PROMPT>
State how many lines of the data contain the word "teal", and write nothing besides the number.

***** SUPPLIED INFORMATION

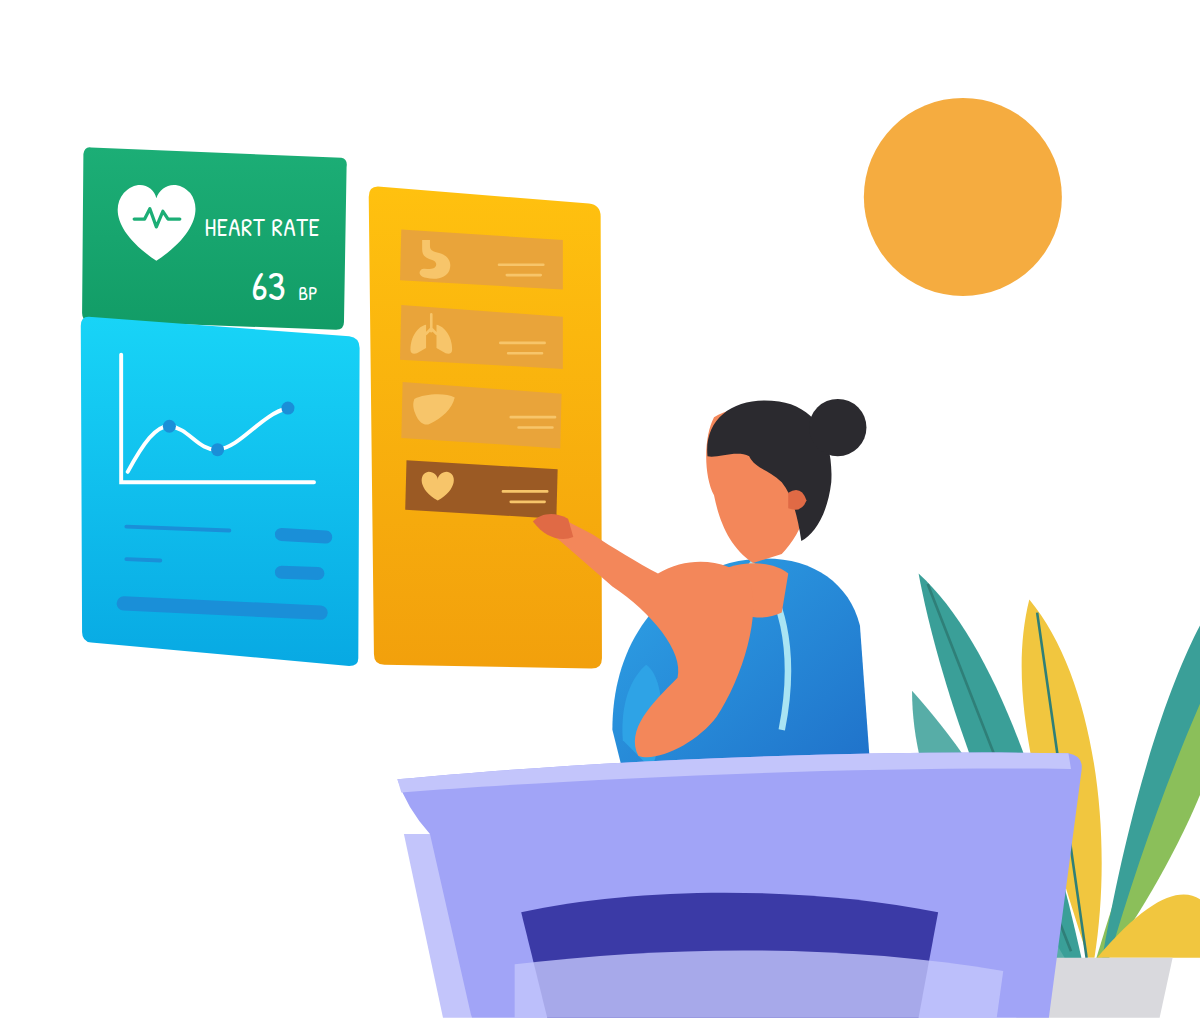
<!DOCTYPE html>
<html lang="en">
<head>
<meta charset="utf-8">
<title>Health Dashboard</title>
<link rel="stylesheet" href="https://fonts.googleapis.com/css2?family=Patrick+Hand&display=swap">
<style>
  :root {
    --paper: #ffffff;
    --green: #1cae76;
    --green-deep: #129c66;
    --cyan: #18d4f7;
    --cyan-deep: #08a9e3;
    --chart-dot: #1a8fd8;
    --amber: #ffc10f;
    --amber-deep: #f2a00c;
    --row: #e9a43a;
    --row-active: #9b5a24;
    --row-icon: #f7c56a;
    --sun: #f5ac40;
    --skin: #f3875a;
    --skin-shade: #e06a45;
    --hair: #2b2a2f;
    --top: #1f70c9;
    --top-light: #2ea3e6;
    --trim: #a9e4f3;
    --bench: #a1a4f7;
    --bench-light: #c3c5fb;
    --bench-dark: #3b3aa6;
    --leaf-teal: #3a9f98;
    --leaf-yellow: #f1c63f;
    --leaf-green: #8bbf5a;
    --pot: #d9d9dd;
  }
  html, body { margin: 0; padding: 0; overflow: hidden; background: var(--paper); }
  .canvas { width: 1200px; height: 1018px; display: block; }
  .label { font-family: "Patrick Hand", cursive; fill: #fff; }
</style>
</head>
<body>
<svg class="canvas" viewBox="0 0 921 781" xmlns="http://www.w3.org/2000/svg" role="img" aria-label="Woman on a bench checking a health dashboard">
  <defs>
    <linearGradient id="greenFill" x1="0" y1="0" x2="0" y2="1">
      <stop offset="0" stop-color="var(--green)"/><stop offset="1" stop-color="var(--green-deep)"/>
    </linearGradient>
    <linearGradient id="cyanFill" x1="0" y1="0" x2="0" y2="1">
      <stop offset="0" stop-color="var(--cyan)"/><stop offset="1" stop-color="var(--cyan-deep)"/>
    </linearGradient>
    <linearGradient id="amberFill" x1="0" y1="0" x2="0" y2="1">
      <stop offset="0" stop-color="var(--amber)"/><stop offset="1" stop-color="var(--amber-deep)"/>
    </linearGradient>
    <linearGradient id="topFill" x1="0" y1="0" x2="1" y2="1">
      <stop offset="0" stop-color="var(--top-light)"/><stop offset="1" stop-color="var(--top)"/>
    </linearGradient>
    <g id="rowLines">
      <path d="M0 0h34M6 8h26" stroke="var(--row-icon)" stroke-width="2" stroke-linecap="round"/>
    </g>
  </defs>

  <circle class="sun" cx="739" cy="151" r="76" fill="var(--sun)"/>

  <g class="heart-rate-card">
    <path d="M70 113 L262 121 Q267 122 266 128 L264 247 Q264 253 258 253 L68 246 Q63 246 63 240 L64 118 Q65 112 70 113Z" fill="url(#greenFill)"/>
    <path d="M120 200 C90 180 85 160 95 148 C105 137 118 142 120 152 C123 142 136 137 146 148 C155 160 150 180 120 200Z" fill="#fff"/>
    <path d="M103 168h8l4-8 5 14 5-12 4 6h9" fill="none" stroke="var(--green)" stroke-width="2.5" stroke-linejoin="round" stroke-linecap="round"/>
    <text class="label" x="157" y="181" font-size="19" letter-spacing="0.5">HEART RATE</text>
    <text class="label" x="193" y="230" font-size="31">63</text>
    <text class="label" x="229" y="230" font-size="15">BP</text>
  </g>

  <g class="trend-card">
    <path d="M68 243 L268 258 Q276 259 276 267 L275 505 Q275 511 268 511 L70 493 Q63 492 63 485 L62 250 Q62 243 68 243Z" fill="url(#cyanFill)"/>
    <path d="M93 272 V370 H241" fill="none" stroke="#fff" stroke-width="3" stroke-linecap="round"/>
    <path d="M98 362 C110 340 120 326 130 327 C145 328 152 346 167 345 C185 343 200 318 221 313" fill="none" stroke="#fff" stroke-width="3" stroke-linecap="round"/>
    <circle cx="130" cy="327" r="5" fill="var(--chart-dot)"/>
    <circle cx="167" cy="345" r="5" fill="var(--chart-dot)"/>
    <circle cx="221" cy="313" r="5" fill="var(--chart-dot)"/>
    <g stroke="var(--chart-dot)" stroke-linecap="round">
      <path d="M97 404 L176 407" stroke-width="3"/>
      <path d="M97 429 L123 430" stroke-width="3"/>
      <path d="M216 410 L250 412" stroke-width="10"/>
      <path d="M216 439 L244 440" stroke-width="10"/>
      <path d="M95 463 L246 470" stroke-width="11"/>
    </g>
  </g>

  <g class="organ-panel">
    <path d="M290 143 L452 156 Q461 157 461 166 L462 505 Q462 513 454 513 L295 510 Q287 510 287 502 L283 151 Q283 143 290 143Z" fill="url(#amberFill)"/>
    <g class="row-stomach">
      <path d="M308 176 L432 184 L432 222 L307 215Z" fill="var(--row)"/>
      <path d="M324 184 h6 v5 c0 3 3 4 7 5 c7 2 10 7 8 13 c-2 6 -10 8 -18 6 c-5 -1 -6 -4 -4 -6 c2 -2 6 0 9 -1 c3 -1 4 -4 1 -6 c-4 -2 -9 -2 -9 -9z" fill="var(--row-icon)"/>
      <use href="#rowLines" x="383" y="203"/>
    </g>
    <g class="row-lungs">
      <path d="M308 234 L432 243 L432 283 L307 276Z" fill="var(--row)"/>
      <path d="M331 241 v13 M331 252 l-4 4 M331 252 l4 4" stroke="var(--row-icon)" stroke-width="2" stroke-linecap="round" fill="none"/>
      <path d="M327 249 c-6 1 -12 9 -12 19 c0 3 2 4 5 3 l7 -4z" fill="var(--row-icon)"/>
      <path d="M335 249 c6 1 12 9 12 19 c0 3 -2 4 -5 3 l-7 -4z" fill="var(--row-icon)"/>
      <use href="#rowLines" x="384" y="263"/>
    </g>
    <g class="row-liver">
      <path d="M309 293 L431 302 L430 344 L308 336Z" fill="var(--row)"/>
      <path d="M318 306 c8 -4 24 -5 31 -1 c-2 9 -10 16 -19 20 c-4 2 -8 -1 -10 -5 c-2 -4 -4 -9 -2 -14z" fill="var(--row-icon)"/>
      <use href="#rowLines" x="392" y="320"/>
    </g>
    <g class="row-heart">
      <path d="M312 353 L428 360 L427 398 L311 391Z" fill="var(--row-active)"/>
      <path d="M336 384 c-15-8-15-21-7-22 c4 0 7 3 7 6 c0-3 3-6 7-6 c8 1 8 14-7 22z" fill="var(--row-icon)"/>
      <use href="#rowLines" x="386" y="377"/>
    </g>
  </g>

  <g class="plant">
    <path d="M820 740 C760 640 720 520 705 440 C760 490 800 600 830 735Z" fill="var(--leaf-teal)"/>
    <path d="M812 745 C745 690 700 610 700 530 C745 580 790 650 820 740Z" fill="var(--leaf-teal)" opacity="0.85"/>
    <path d="M835 735 C805 640 770 540 790 460 C840 520 855 640 840 735Z" fill="var(--leaf-yellow)"/>
    <path d="M840 740 C870 640 900 560 921 520 L921 610 C900 660 870 710 845 742Z" fill="var(--leaf-green)"/>
    <path d="M846 735 C870 600 900 520 921 480 L921 540 C895 600 870 670 850 740Z" fill="var(--leaf-teal)"/>
    <path d="M842 735 C880 690 905 680 921 690 L921 735 Z" fill="var(--leaf-yellow)"/>
    <path d="M834 735 L796 470 M822 730 L712 448" stroke="#2f7f78" stroke-width="2" fill="none"/>
    <path d="M770 735 H900 L890 781 H780Z" fill="var(--pot)"/>
  </g>

  <g class="woman">
    <path d="M470 560 C470 500 500 450 560 432 C610 420 650 440 660 480 L668 590 L480 600Z" fill="url(#topFill)"/>
    <path d="M478 568 C476 540 484 520 496 510 C510 520 512 560 500 590Z" fill="var(--top-light)"/>
    <path d="M575 432 C600 450 612 500 600 560" fill="none" stroke="var(--trim)" stroke-width="5"/>
    <path d="M540 445 C560 430 590 428 605 440 L600 470 C580 480 555 470 540 445Z" fill="var(--skin)"/>
    <path d="M505 440 C530 425 560 430 575 445 C585 470 570 520 550 550 C535 570 505 585 490 580 C480 560 500 540 520 520 C525 500 500 470 470 450 L430 415 C420 408 418 398 428 396 L455 410 C470 420 490 432 505 440Z" fill="var(--skin)"/>
    <path d="M409 400 C415 394 425 392 436 398 L440 412 C430 416 418 412 409 400Z" fill="var(--skin-shade)"/>
    <path d="M548 320 C575 305 612 312 620 345 C628 380 615 410 600 425 L578 432 C560 420 552 400 548 380 C540 365 540 335 548 320Z" fill="var(--skin)"/>
    <path d="M543 350 C540 320 565 303 598 308 C625 312 640 335 638 370 C635 395 625 410 615 415 C612 395 608 380 600 370 C590 360 580 360 575 350 C565 345 550 352 543 350Z" fill="var(--hair)"/>
    <circle cx="643" cy="328" r="22" fill="var(--hair)"/>
    <path d="M605 378 q10-6 14 6 q-4 10-14 6z" fill="var(--skin-shade)"/>
  </g>

  <g class="bench">
    <path d="M310 640 L340 781 H362 L345 640Z" fill="var(--bench-light)"/>
    <path d="M305 598 C440 585 640 575 820 578 Q832 580 830 592 L805 781 H362 L330 640 Q312 620 305 598Z" fill="var(--bench)"/>
    <path d="M305 598 C440 585 640 575 820 578 L822 590 C640 588 440 598 308 608Z" fill="var(--bench-light)"/>
    <path d="M400 700 C490 680 620 680 720 700 L705 781 H420Z" fill="var(--bench-dark)"/>
    <path d="M395 740 C520 725 650 725 770 745 L765 781 H395Z" fill="var(--bench-light)" opacity="0.8"/>
  </g>
</svg>
</body>
</html>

**********

ANSWER BOX>
4